Preparing For Fermentation
Before we ferment, we
take a hydrometer reading. This will tell us
our original, or starting gravity of the beer.
This is a measurement of the density of the
wort, which should be much higher than water
(1.000) because of the high concentration of
malt sugars. We take a sample of the brew with
a wine thief or siphon hose that has been pre-sanitized,
and fill our test jar with the sample. We place
the hydrometer into the sample jar and give
it a quick spin to release any bubbles that
may be trapped on the bottom of the hydrometer
that could affect our reading. To properly
read the hydrometer we look at the line between
liquid and air at eye level. The bottom of
this line is where we take our reading. Our
starting gravity reads 1.048, which is right
on target for our Red Ale.
Now that our yeast has

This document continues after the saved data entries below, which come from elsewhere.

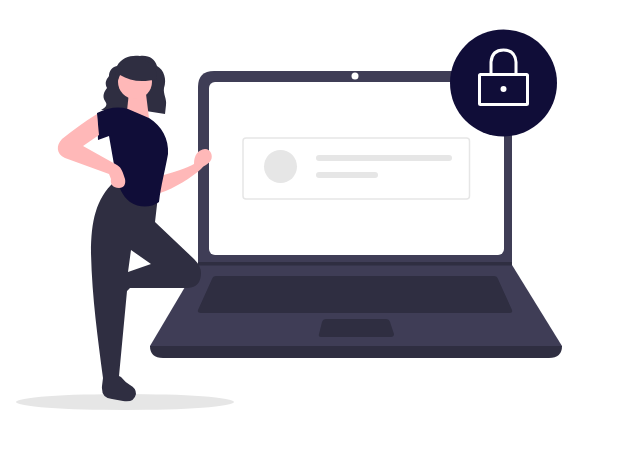
<!DOCTYPE html>
<html lang="en">
<head>
<meta charset="utf-8">
<title>Secure login illustration</title>
<style>
:root {
  --paper: #ffffff;
  --navy: #100d38;
  --slate: #3f3d56;
  --charcoal: #2f2e41;
  --skin: #ffb8b8;
  --mist: #e6e6e6;
}
html, body { margin: 0; background: var(--paper); overflow: hidden; }
svg { display: block; width: 634px; height: 463px; }
.paper { fill: var(--paper); }
.navy { fill: var(--navy); }
.slate { fill: var(--slate); }
.charcoal { fill: var(--charcoal); }
.skin { fill: var(--skin); }
.mist { fill: var(--mist); }
.card-outline { fill: var(--paper); stroke: var(--mist); stroke-width: 1.5; }
.lock-line { fill: none; stroke: var(--paper); stroke-width: 3; stroke-linejoin: round; }
</style>
</head>
<body>
<svg viewBox="0 0 634 463" role="img" aria-label="Woman leaning on a laptop with a padlock badge">
  <ellipse id="ground-shadow" class="mist" cx="125" cy="402" rx="109" ry="8"/>

  <g id="laptop">
    <path class="slate" d="M198 266V87Q198 71 214 71H496Q512 71 512 87V266Z"/>
    <rect class="paper" x="209" y="82" width="295" height="173" rx="6"/>
    <circle class="paper" cx="355" cy="76" r="3.5"/>
    <path class="slate" d="M198 265H512L562 346V347H150V346Z"/>
    <rect class="charcoal" x="198" y="262" width="314" height="3.5"/>
    <path class="charcoal" d="M150 346H562Q562 358 549 358H163Q150 358 150 346Z"/>
    <path class="charcoal" d="M216 276H494Q497 276 498 279L512 310Q513 313 510 313H201Q197 313 198 310L212 279Q213 276 216 276Z"/>
    <path class="charcoal" d="M326 319H386Q389 319 390 322L394 334Q394 337 391 337H321Q318 337 319 334L322 322Q323 319 326 319Z"/>
  </g>

  <g id="profile-card">
    <rect class="card-outline" x="243" y="138" width="226.5" height="61" rx="3"/>
    <circle class="mist" cx="280.500" cy="166.500" r="16.500"/>
    <rect class="mist" x="316" y="155" width="136" height="6" rx="3"/>
    <rect class="mist" x="316" y="172" width="62" height="6" rx="3"/>
  </g>

  <g id="lock-badge">
    <circle class="navy" cx="503.500" cy="83" r="53.500"/>
    <rect class="lock-line" x="479.500" y="74.500" width="48" height="30" rx="1"/>
    <path class="lock-line" d="M491 74V62Q492 50 503.500 50Q515 50 516 62V74"/>
    <circle class="paper" cx="503.500" cy="89" r="3"/>
  </g>

  <g id="woman">
    <path id="hair-back" class="charcoal" d="M117 66C122 57 131 55 140 56C149 55 155 59 157 66C164 70 167 79 164 88C163 94 167 99 166 105L165 114L146 111L126 111L101 110C106 107 108 105 105 101C102 96 104 92 107 88C104 82 107 79 109 76C109 71 112 67 117 66Z"/>
    <path id="far-arm" class="skin" d="M160 176C175 172 187 168 194 164C194 155 198 150 205 149C211 149 213 156 211 160C208 165 204 165 201 169C191 178 175 188 160 193Z"/>
    <g id="legs" class="charcoal">
      <path d="M114 182C96 199 91 221 91 253C92 298 98 339 103 378L102 386Q101 398 112 399L123 401Q134 403 136 394Q136 388 130 385Q125 382 121 377L119 376L127 291L130 288H188Q201 287 201 273Q201 266 194 259L155 222L158 196ZM131 250L151 264L128 272Z"/>
    </g>
    <path id="neck" class="skin" d="M129 92L146 94L149 118L127 111Z"/>
    <circle id="face" class="skin" cx="135" cy="82" r="17"/>
    <path id="fringe" class="charcoal" d="M115 78C115 63 126 57 138 58C151 60 158 69 157 79C142 83 130 81 120 75L116 85Z"/>
    <path id="shirt" class="navy" d="M97 113C107 108 118 106 128 109L149 118C162 126 169 139 168 154C165 171 161 185 159 202C151 208 139 208 130 202C122 196 119 187 116 176L109 136L98 140Z"/>
    <path id="near-arm" class="skin" d="M97 114L99 135L83 146L117 165C122 168 123 173 125 179C126 184 124 188 119 188C113 188 110 184 111 179L109 174L65 158C56 154 56 145 62 139C73 130 84 122 97 114Z"/>
  </g>
</svg>
</body>
</html>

been added, it is time to seal the fermenter.
Because we are using a 5 gallon carboy as our
primary fermenter, we will need to set up a
blow off tube. The blow off tube will allow

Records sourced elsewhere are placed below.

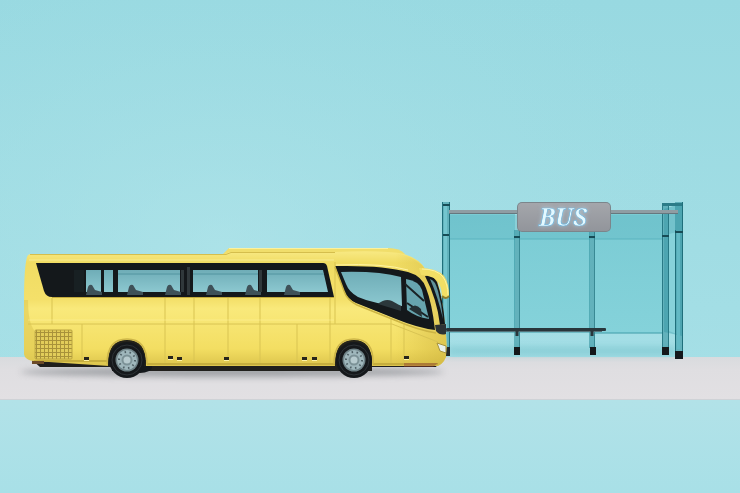
<!DOCTYPE html>
<html lang="en">
<head>
<meta charset="utf-8">
<title>Bus at the stop</title>
<style>
:root{
  --sky-top:#9bdbe2; --sky-low:#a9e1e7; --road:#e0dfe2; --kerb:#d3d3d7;
  --yellow:#f5e267; --yellow-light:#fbee8c; --yellow-dark:#d3ba45; --seam:#d9c453;
  --black:#14181b; --window:#82bec7; --seat:#3f5158;
  --glass:#6cc3cc; --glass-edge:#2f8f9b; --steel:#8d989e; --sign:#9a9da3; --neon:#e4f9ff;
}
html,body{margin:0;padding:0;overflow:hidden}
body{width:740px;height:493px;background:var(--sky-top)}
svg{display:block}
.seam{fill:none;stroke:var(--seam);stroke-width:1}
.pane{fill:url(#paneTint)}
.post{fill:var(--glass-edge);fill-opacity:.55}
.post-edge{stroke:#1f6f7b;stroke-width:1}
.foot{fill:var(--black)}
.sign-text{font:italic 700 25px "Noto Serif","TeX Gyre Schola",serif;fill:var(--neon);stroke:#6fb4dc;stroke-width:.7}
</style>
</head>
<body>
<svg width="740" height="493" viewBox="0 0 740 493" role="img" aria-label="Yellow coach beside a glass bus shelter">
  <defs>
    <linearGradient id="sky" x1="0" y1="0" x2="0" y2="1">
      <stop offset="0" stop-color="#98d9e1"/><stop offset=".5" stop-color="#a1dde4"/><stop offset="1" stop-color="#a9e1e8"/>
    </linearGradient>
    <radialGradient id="skyGlow" cx=".3" cy=".5" r=".7">
      <stop offset="0" stop-color="#b4e6eb" stop-opacity=".55"/><stop offset="1" stop-color="#a0dde4" stop-opacity="0"/>
    </radialGradient>
    <linearGradient id="roadTone" x1="0" y1="0" x2="0" y2="1">
      <stop offset="0" stop-color="#d9dbde"/><stop offset=".3" stop-color="#dfdee1"/><stop offset="1" stop-color="#e2e0e3"/>
    </linearGradient>
    <linearGradient id="below" x1="0" y1="0" x2="0" y2="1">
      <stop offset="0" stop-color="#b2e2e8"/><stop offset="1" stop-color="#a8e0e7"/>
    </linearGradient>
    <linearGradient id="paint" x1="0" y1="0" x2="0" y2="1">
      <stop offset="0" stop-color="#f8e983"/><stop offset=".1" stop-color="#f0dc63"/><stop offset=".42" stop-color="#f4e06a"/>
      <stop offset=".5" stop-color="#f9e97b"/><stop offset=".85" stop-color="#f3de62"/><stop offset="1" stop-color="#dcc44c"/>
    </linearGradient>
    <linearGradient id="noseShade" x1="0" y1="0" x2="1" y2="0">
      <stop offset="0" stop-color="#caae39" stop-opacity="0"/><stop offset="1" stop-color="#caae39" stop-opacity=".5"/>
    </linearGradient>
    <linearGradient id="paneTint" x1="0" y1="0" x2="0" y2="1">
      <stop offset="0" stop-color="#6fadb7"/><stop offset="1" stop-color="#8cc8d0"/>
    </linearGradient>
    <linearGradient id="shelterGlass" x1="0" y1="0" x2="0" y2="1">
      <stop offset="0" stop-color="#74c8d1"/><stop offset="1" stop-color="#7fd0d8"/>
    </linearGradient>
    <linearGradient id="signFace" x1="0" y1="0" x2="0" y2="1">
      <stop offset="0" stop-color="#a4a6ab"/><stop offset="1" stop-color="#92959b"/>
    </linearGradient>
    <filter id="soft" x="-20%" y="-100%" width="140%" height="300%"><feGaussianBlur stdDeviation="3"/></filter>
    <filter id="neonGlow" x="-20%" y="-30%" width="140%" height="160%"><feGaussianBlur stdDeviation="2"/></filter>
    <g id="wheel">
      <circle r="18" fill="#15181b"/>
      <circle r="15" fill="none" stroke="#2d3236"/>
      <circle r="11.5" fill="#6f8388"/>
      <circle r="10" fill="#9fb7bc"/>
      <circle r="8" fill="none" stroke="#4f6066" stroke-width="2" stroke-dasharray="1.5 3.5"/>
      <circle r="5.5" fill="#7c9297"/>
      <circle r="3.5" fill="#b6cace"/>
    </g>
    <path id="seat" d="M0 11 L2 3 Q3 0 6 1 L9 6 L16 8 V11 Z" fill="#3f5158"/>
    <g id="latch"><rect width="5" height="3" fill="#27251b"/><rect y="3" width="5" height="1" fill="#fff3a4"/></g>
    <pattern id="grille" width="4" height="4" patternUnits="userSpaceOnUse">
      <rect width="4" height="4" fill="#e2cd5a"/><path d="M0 .5H4M.5 0V4" stroke="#a8923a" stroke-width="1"/>
    </pattern>
  </defs>

  <g id="backdrop">
    <rect width="740" height="493" fill="url(#sky)"/>
    <rect width="740" height="493" fill="url(#skyGlow)"/>
    <rect y="357" width="740" height="43" fill="url(#roadTone)"/>
    <rect y="399" width="740" height="1.5" fill="#cfd2d6"/>
    <rect y="400" width="740" height="93" fill="url(#below)"/>
  </g>

  <g id="shelter">
    <rect x="448" y="346" width="228" height="10" fill="#6fbfc9" opacity=".45" filter="url(#soft)"/>
    <g id="glass-panels">
      <rect x="449" y="214" width="66" height="118" fill="url(#shelterGlass)" opacity=".85"/>
      <rect x="520" y="214" width="70" height="118" fill="url(#shelterGlass)" opacity=".85"/>
      <rect x="595" y="214" width="68" height="119" fill="url(#shelterGlass)" opacity=".85"/>
      <path d="M449 239H515M520 239H590M595 239H663" stroke="#4fa9b4" opacity=".7"/>
      <path d="M449 332H515M520 332H590M595 333H663" stroke="#3f9ca8"/>
      <path d="M449 215H663V239H449Z" fill="#5db5c0" opacity=".35"/>
      <path d="M664 209L682 203V336L664 332Z" fill="#56b1bc" opacity=".6"/>
      <path d="M669 234L677 232V334L669 331Z" fill="#8fd8df" opacity=".7"/>
    </g>
    <g id="posts">
      <rect class="post" x="442" y="202" width="8" height="154"/>
      <path class="post-edge" d="M442.500 202V356M449.500 202V356"/>
      <rect x="444" y="204" width="3" height="150" fill="#73c6cf"/>
      <rect class="post" x="514" y="230" width="6" height="118"/>
      <path class="post-edge" d="M519.500 230V348" opacity=".6"/>
      <rect class="post" x="589" y="230" width="6" height="118"/>
      <path class="post-edge" d="M594.500 230V348" opacity=".6"/>
      <rect class="post" x="662" y="203" width="7" height="146"/>
      <path class="post-edge" d="M662.500 203V349M668.500 203V349" opacity=".8"/>
      <rect class="post" x="675" y="202" width="8" height="152"/>
      <path class="post-edge" d="M675.500 230V354M682.500 202V354"/>
      <rect x="677" y="233" width="3" height="116" fill="#62b9c4"/>
    </g>
    <g id="fittings">
      <rect class="foot" x="514" y="347" width="6" height="8"/>
      <rect class="foot" x="590" y="347" width="6" height="8"/>
      <rect class="foot" x="662" y="347" width="7" height="8"/>
      <rect class="foot" x="675" y="351" width="8" height="8"/>
      <rect class="foot" x="443" y="348" width="7" height="8"/>
      <path d="M443 205H450M443 235H449M514 237H520M589 237H595M662 236H669M675 232H683" stroke="#174c56" stroke-width="2"/>
      <path d="M663 203H682V206H663Z" fill="#2c7c88"/>
    </g>
    <g id="roof-rail">
      <rect x="449" y="210" width="229" height="4" fill="#8f9da3"/>
      <rect x="449" y="213" width="229" height="1" fill="#66777e"/>
    </g>
    <g id="bench">
      <rect x="446" y="328" width="160" height="3" rx="1" fill="#29363b"/>
      <rect x="446" y="331" width="156" height="1" fill="#55747b"/>
      <path d="M517 331V336M592 331V336" stroke="#29363b" stroke-width="3"/>
    </g>
    <g id="sign">
      <rect x="517" y="202" width="94" height="30" rx="5" fill="#7c858b"/>
      <rect x="518" y="203" width="92" height="28" rx="4" fill="url(#signFace)"/>
      <text class="sign-text" x="563" y="226" text-anchor="middle" textLength="48" lengthAdjust="spacingAndGlyphs" filter="url(#neonGlow)" opacity=".6">BUS</text>
      <text class="sign-text" x="563" y="226" text-anchor="middle" textLength="48" lengthAdjust="spacingAndGlyphs">BUS</text>
    </g>
  </g>

  <g id="bus">
    <ellipse cx="232" cy="372" rx="212" ry="5" fill="#777b80" opacity=".6" filter="url(#soft)"/>
    <path d="M32 360H440L436 367H372V371H112V367H40Z" fill="#201f1c"/>
    <ellipse cx="140" cy="367" rx="12" ry="6" fill="#15181b"/>

    <path id="roof-unit" d="M222 255L229 248H388Q400 248 405 254Z" fill="#f1de6b"/>
    <path d="M229 248.500H388" stroke="#fbf1a0"/>
    <path id="body" d="M31 254H225L230 252H335Q385 250 404 254Q420 259 426 270L437 279Q443 300 446 335L447 352Q446 362 438 366H371Q371 341 354 341Q336 341 336 366H146Q146 341 127 341Q109 341 109 366L34 361Q25 360 24 354V300Q24 268 27 257Q28 254 31 254Z" fill="url(#paint)"/>
    <path d="M395 253Q417 257 426 270L437 279Q443 300 446 335L447 352Q446 362 438 366H395Z" fill="url(#noseShade)"/>
    <path d="M30 254.500H226L231 252.500H335" fill="none" stroke="#d5be4d"/>
    <path d="M29 260H334" stroke="#fbf0a0" opacity=".7"/>
    <path d="M24 300V354Q25 360 34 361V330Q28 322 28 300Z" fill="#dcc752" opacity=".55"/>

    <g id="side-windows">
      <path d="M36 263H323Q326 263 327 266L334 297H52Q46 297 44 291Z" fill="var(--black)"/>
      <path class="pane" d="M86 270H101V292H86ZM104 270H113V292H104ZM118 270H180V292H118ZM193 270H258V292H193ZM267 270H323L328 292H267Z"/>
      <path d="M74 270H84V292H74Z" fill="#182023"/>
      <path d="M118 274H180M193 274H258M267 274H324" stroke="#589aa5" stroke-width="2" opacity=".6"/>
      <use href="#seat" x="86" y="284"/><use href="#seat" x="127" y="284"/><use href="#seat" x="165" y="284"/>
      <use href="#seat" x="206" y="284"/><use href="#seat" x="245" y="284"/><use href="#seat" x="284" y="284"/>
      <path d="M181 270H184V292H181ZM187 267V295H190V267ZM259 270H262V292H259Z" fill="#30383b"/>
      <path d="M52 297.500H334" stroke="#c4ab3c"/>
    </g>

    <g id="cab-window">
      <path d="M335 266Q383 265 408 272Q422 276 426 288Q432 303 435 330Q418 328 396 319L356 303Q347 299 344 291Z" fill="var(--black)"/>
      <path d="M341 272Q379 271 401 277L402 306L396 305Q374 304 358 297Q349 292 346 284Z" fill="url(#paneTint)"/>
      <path d="M406 279Q419 281 422 290L429 319Q416 317 407 310Z" fill="#67a5af"/>
      <path d="M405 284L424 301M407 303L428 317" stroke="#1a2225" stroke-width="2"/>
      <path d="M378 304Q385 298 392 301L401 306V311Z" fill="#2b373b"/>
      <path d="M409 309Q415 302 421 309L422 317Z" fill="#253135"/>
    </g>

    <g id="windscreen">
      <path d="M425 276Q432 274 437 282Q443 299 445 324L440 325Q437 299 425 276Z" fill="var(--black)"/>
      <path d="M430 279Q435 280 438 291Q442 305 443 319Q438 297 430 279Z" fill="#5f929b"/>
      <path d="M435 325L446 324V334Q440 336 436 331Z" fill="#2d3335"/>
    </g>
    <g id="mirror">
      <path d="M419 268Q437 268 444 276Q449 283 449 296Q446 300 442 296Q441 282 434 278Q427 275 421 275Z" fill="#f2df65"/>
      <path d="M422 269Q437 269 443 277Q448 284 448 295" fill="none" stroke="#fdf3a3"/>
      <path d="M442 296Q446 300 449 296" fill="none" stroke="#8c7d2d" stroke-width="2"/>
    </g>

    <g id="body-seams">
      <path class="seam" d="M28 324H109M146 324H336M109 324H146M336 324H392L438 342"/>
      <path class="seam" d="M52 298V324M82 324V362M165 298V365M194 298V365M228 298V365M260 298V365M297 324V365M330 298V365M335 262V324M391 319V366M404 324V366"/>
      <path d="M335 267L344 291Q347 300 357 305L397 321Q418 330 436 333" fill="none" stroke="#cdb544" stroke-width="1.500"/>
      <path d="M336 265Q384 263 408 270" fill="none" stroke="#fff3a2"/>
      <path d="M34 361H108M147 364H335M373 364H438" stroke="#bea63a" stroke-width="1.500"/>
      <path d="M28 320H334" stroke="#fff3a0" opacity=".5"/>
    </g>

    <g id="engine-grille">
      <rect x="35" y="330" width="37" height="29" rx="1" fill="url(#grille)" stroke="#b9a340"/>
    </g>
    <g id="latches">
      <use href="#latch" x="84" y="357"/><use href="#latch" x="168" y="356"/><use href="#latch" x="177" y="357"/>
      <use href="#latch" x="224" y="357"/><use href="#latch" x="302" y="357"/><use href="#latch" x="312" y="357"/><use href="#latch" x="404" y="356"/>
      <rect x="32" y="361" width="12" height="3" fill="#6b4a28"/>
    </g>
    <g id="front-lamp">
      <path d="M437 343L446 346V353L440 351Z" fill="#e9f1ee" stroke="#a8943c"/>
      <path d="M447 347H450V356H446Z" fill="#252b2e"/>
      <path d="M404 363H438L433 367H404Z" fill="#8e3f2d" opacity=".45"/>
    </g>
    <g id="wheels">
      <path d="M108 366Q107 340 127 340Q147 340 146 366ZM335 366Q334 340 354 340Q373 340 372 366Z" fill="#25231a"/>
      <path d="M107 364Q107 339 127 339Q147 339 147 364M334 364Q334 339 354 339Q374 339 373 364" fill="none" stroke="#cdb649" stroke-width="1.500"/>
      <use href="#wheel" x="127" y="360"/>
      <use href="#wheel" x="354" y="360"/>
    </g>
  </g>
</svg>
</body>
</html>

CO2 and foam to escape the fermenter
without letting any airborne particles in.
Our blow-off system (pictured left) uses a
sanitized rubber stopper and a sanitized 3'
length of food grade plastic tubing. The end
of the tubing is placed in a container of sanitizing
solution to create a closed system.
If we used a six gallon
carboy or bucket, a blow-off tube would not
be necessary, because a larger container would
allow enough room for the foam produced during
the early stage of fermentation. In this case,
we would close the fermenter with an airlock
(pictured below, left). The airlock is filled
halfway with sterile water or a neutral sprit
such as vodka. This allows escaping gasses
to bubble through the airlock without allowing
any unwanted airborne organisms into the fermenter.
We place our fermenter
in a cool dark place, that has a fairly constant
temperature of 60- 70 oF. If our
chosen location is not dark, we will wrap a
towel or heavy cloth around the fermenter to
prevent light from hitting the fermenter and
to provide some insulation. It is especially
important that strong light does not reach
the fermenting beer as this can affect the
flavor of the finished beer, causing what is
often called a "cardboard" taste.
12 to 24 hours later,
our beer is actively fermenting. A thick layer
of foam has formed on top of the beer- this
is called the kraeusen. Also, because we used
a glass fermenter, we can see the brew actually
moving in a churning, swirling motion. It is
good that we used a blow-off tube, because
the foam is starting to get pushed out of the
fermenter. If we had used an airlock, it could
get clogged, causing a buildup of pressure
that could blow the cork out of the fermenter
or even break the glass carboy.
3 to 5 days later, the
kraeusen has all but disappeared and the fermentation
activity has slowed considerably. It is time
to transfer the beer to a secondary
fermenter. Although this step is not necessary,
it will produce a more complete fermentation,
and a beer with a cleaner taste and appearance.
We will siphon the beer into the secondary
fermenter, to prevent air from being mixed
into the beer. Siphoning is not too hard to
do once to get the hang of it- see the next
for a good trick for doing this.
After transferring we
put an airlock on the fermenter and allow the
fermentation to complete, for another 5 to
8 days. Our total fermentation time will be
8 to 14 days. We know the fermentation is complete
1. The airlock bubbles less
than once every 60 seconds.
2. We take a hydrometer
reading and it is in the range of the final gravity
for the recipe we have made (1.012 to 1.016).
The next day we take another hydrometer reading,
and it has not changed. The hydrometer reading
is lower at the end of the fermentation because
the sugar molecules (heavier than water) have
been converted to alcohol molecules (lighter
than water) and CO2, which has been
pushed out of the fermenter.
3. The beer is almost clear;
the top to thirds of the fermenter are relatively
clear, but the bottom third is still somewhat
cloudy, which is O.K.